## Task instructions
Which lines hold the word "function"? Copy each of them from the material.

## Records to use
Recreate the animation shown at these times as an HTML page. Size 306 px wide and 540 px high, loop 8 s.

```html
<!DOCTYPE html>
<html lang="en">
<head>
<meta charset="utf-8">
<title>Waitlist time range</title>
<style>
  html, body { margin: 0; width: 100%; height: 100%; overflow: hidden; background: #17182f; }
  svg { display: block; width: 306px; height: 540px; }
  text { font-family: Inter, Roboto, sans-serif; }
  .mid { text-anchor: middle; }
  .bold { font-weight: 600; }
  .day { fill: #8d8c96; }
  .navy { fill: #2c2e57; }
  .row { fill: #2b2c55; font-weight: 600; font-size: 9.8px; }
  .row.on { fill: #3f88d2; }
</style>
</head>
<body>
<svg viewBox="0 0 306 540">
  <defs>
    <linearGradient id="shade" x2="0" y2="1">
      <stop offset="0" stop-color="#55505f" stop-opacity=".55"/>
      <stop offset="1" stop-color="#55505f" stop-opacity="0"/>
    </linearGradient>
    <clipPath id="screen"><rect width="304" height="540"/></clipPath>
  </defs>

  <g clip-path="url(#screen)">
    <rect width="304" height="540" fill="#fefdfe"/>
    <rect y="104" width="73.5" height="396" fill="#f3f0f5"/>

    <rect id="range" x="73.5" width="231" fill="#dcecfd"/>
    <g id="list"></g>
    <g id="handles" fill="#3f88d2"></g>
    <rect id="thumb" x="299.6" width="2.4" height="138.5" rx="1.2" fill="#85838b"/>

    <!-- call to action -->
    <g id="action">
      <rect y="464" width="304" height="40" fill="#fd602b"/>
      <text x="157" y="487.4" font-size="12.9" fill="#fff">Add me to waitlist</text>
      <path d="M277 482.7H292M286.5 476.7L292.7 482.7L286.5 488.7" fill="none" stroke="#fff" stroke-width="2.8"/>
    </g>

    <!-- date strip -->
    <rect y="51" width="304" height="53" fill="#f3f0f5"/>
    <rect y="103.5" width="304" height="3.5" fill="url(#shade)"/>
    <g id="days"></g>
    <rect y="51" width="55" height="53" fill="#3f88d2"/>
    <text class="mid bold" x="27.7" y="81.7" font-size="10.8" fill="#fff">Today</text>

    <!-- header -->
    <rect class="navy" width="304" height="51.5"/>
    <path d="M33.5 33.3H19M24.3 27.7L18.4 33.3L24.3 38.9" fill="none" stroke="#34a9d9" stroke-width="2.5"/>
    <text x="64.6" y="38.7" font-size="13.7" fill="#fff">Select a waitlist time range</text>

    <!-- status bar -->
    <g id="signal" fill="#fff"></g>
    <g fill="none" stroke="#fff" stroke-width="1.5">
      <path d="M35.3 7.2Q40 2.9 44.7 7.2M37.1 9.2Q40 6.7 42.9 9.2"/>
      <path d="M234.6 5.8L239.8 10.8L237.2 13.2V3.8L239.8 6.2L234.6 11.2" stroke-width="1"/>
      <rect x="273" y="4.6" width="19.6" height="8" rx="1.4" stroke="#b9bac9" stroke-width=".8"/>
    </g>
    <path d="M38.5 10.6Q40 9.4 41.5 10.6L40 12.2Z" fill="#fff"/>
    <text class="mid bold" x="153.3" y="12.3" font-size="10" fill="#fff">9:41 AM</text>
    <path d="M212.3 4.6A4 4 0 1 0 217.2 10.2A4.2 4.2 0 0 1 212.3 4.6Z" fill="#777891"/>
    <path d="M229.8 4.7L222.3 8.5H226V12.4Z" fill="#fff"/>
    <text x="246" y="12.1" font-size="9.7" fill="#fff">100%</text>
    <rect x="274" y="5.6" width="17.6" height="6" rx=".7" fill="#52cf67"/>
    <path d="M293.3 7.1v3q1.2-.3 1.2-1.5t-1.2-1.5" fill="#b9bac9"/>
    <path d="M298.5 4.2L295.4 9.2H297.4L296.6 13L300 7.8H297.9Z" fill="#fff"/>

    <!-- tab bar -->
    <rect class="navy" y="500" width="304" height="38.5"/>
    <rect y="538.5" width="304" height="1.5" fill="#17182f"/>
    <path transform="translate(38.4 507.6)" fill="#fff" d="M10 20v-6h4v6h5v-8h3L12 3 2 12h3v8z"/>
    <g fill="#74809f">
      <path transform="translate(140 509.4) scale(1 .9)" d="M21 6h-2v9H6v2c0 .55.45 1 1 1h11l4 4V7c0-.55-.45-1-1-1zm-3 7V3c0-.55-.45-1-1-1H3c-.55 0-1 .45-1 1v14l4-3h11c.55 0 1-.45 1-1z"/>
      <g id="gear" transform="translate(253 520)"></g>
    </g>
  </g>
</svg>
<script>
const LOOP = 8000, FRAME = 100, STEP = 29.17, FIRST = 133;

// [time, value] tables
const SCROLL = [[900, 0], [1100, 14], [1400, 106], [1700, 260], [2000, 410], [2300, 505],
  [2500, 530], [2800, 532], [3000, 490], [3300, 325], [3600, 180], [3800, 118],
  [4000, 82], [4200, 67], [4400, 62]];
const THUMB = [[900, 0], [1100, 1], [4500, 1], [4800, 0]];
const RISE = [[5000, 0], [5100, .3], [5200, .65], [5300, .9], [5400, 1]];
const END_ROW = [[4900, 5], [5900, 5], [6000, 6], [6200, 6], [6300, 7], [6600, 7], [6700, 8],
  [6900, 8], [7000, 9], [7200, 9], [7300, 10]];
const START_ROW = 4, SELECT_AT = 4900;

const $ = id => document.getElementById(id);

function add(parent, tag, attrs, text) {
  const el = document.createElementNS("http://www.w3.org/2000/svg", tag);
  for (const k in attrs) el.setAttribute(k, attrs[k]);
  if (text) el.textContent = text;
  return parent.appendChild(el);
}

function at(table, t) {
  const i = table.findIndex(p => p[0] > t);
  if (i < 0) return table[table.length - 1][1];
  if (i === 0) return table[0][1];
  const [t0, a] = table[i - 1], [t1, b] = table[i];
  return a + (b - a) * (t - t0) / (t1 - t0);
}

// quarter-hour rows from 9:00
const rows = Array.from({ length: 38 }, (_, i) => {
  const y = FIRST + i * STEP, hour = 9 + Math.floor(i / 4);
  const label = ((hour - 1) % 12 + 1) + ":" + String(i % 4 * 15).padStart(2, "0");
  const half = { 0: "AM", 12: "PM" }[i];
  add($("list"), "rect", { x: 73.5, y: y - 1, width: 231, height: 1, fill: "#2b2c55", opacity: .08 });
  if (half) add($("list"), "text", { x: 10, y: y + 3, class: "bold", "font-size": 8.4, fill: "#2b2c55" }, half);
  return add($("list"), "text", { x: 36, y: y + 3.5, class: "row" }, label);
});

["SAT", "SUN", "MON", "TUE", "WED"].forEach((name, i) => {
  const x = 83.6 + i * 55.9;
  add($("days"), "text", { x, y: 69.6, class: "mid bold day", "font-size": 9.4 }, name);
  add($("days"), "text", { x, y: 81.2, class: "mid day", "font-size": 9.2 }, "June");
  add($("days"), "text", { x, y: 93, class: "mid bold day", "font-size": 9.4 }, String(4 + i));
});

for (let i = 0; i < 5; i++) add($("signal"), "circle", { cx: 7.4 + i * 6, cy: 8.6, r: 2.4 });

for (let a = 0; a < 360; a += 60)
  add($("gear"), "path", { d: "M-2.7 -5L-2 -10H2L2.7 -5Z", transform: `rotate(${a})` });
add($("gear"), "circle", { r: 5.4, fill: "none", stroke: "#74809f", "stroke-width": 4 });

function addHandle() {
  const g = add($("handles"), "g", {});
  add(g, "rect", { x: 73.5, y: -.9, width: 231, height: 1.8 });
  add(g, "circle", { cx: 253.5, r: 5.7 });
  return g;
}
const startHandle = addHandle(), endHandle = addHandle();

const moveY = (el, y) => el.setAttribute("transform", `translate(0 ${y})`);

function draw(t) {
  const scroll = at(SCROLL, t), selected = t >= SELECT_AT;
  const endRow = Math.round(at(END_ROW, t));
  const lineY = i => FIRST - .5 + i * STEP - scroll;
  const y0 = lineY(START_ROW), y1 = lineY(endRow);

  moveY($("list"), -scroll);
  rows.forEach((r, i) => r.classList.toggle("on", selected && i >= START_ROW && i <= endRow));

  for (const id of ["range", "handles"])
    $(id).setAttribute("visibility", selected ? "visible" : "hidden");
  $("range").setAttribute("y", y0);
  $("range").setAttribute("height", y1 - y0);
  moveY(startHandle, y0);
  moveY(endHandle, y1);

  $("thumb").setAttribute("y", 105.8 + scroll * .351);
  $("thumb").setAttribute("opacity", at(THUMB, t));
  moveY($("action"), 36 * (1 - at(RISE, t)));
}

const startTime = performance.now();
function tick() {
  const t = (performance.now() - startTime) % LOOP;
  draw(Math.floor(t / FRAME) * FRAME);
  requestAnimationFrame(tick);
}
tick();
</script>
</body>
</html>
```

## Task output
function add(parent, tag, attrs, text) {
function at(table, t) {
function addHandle() {
function draw(t) {
function tick() {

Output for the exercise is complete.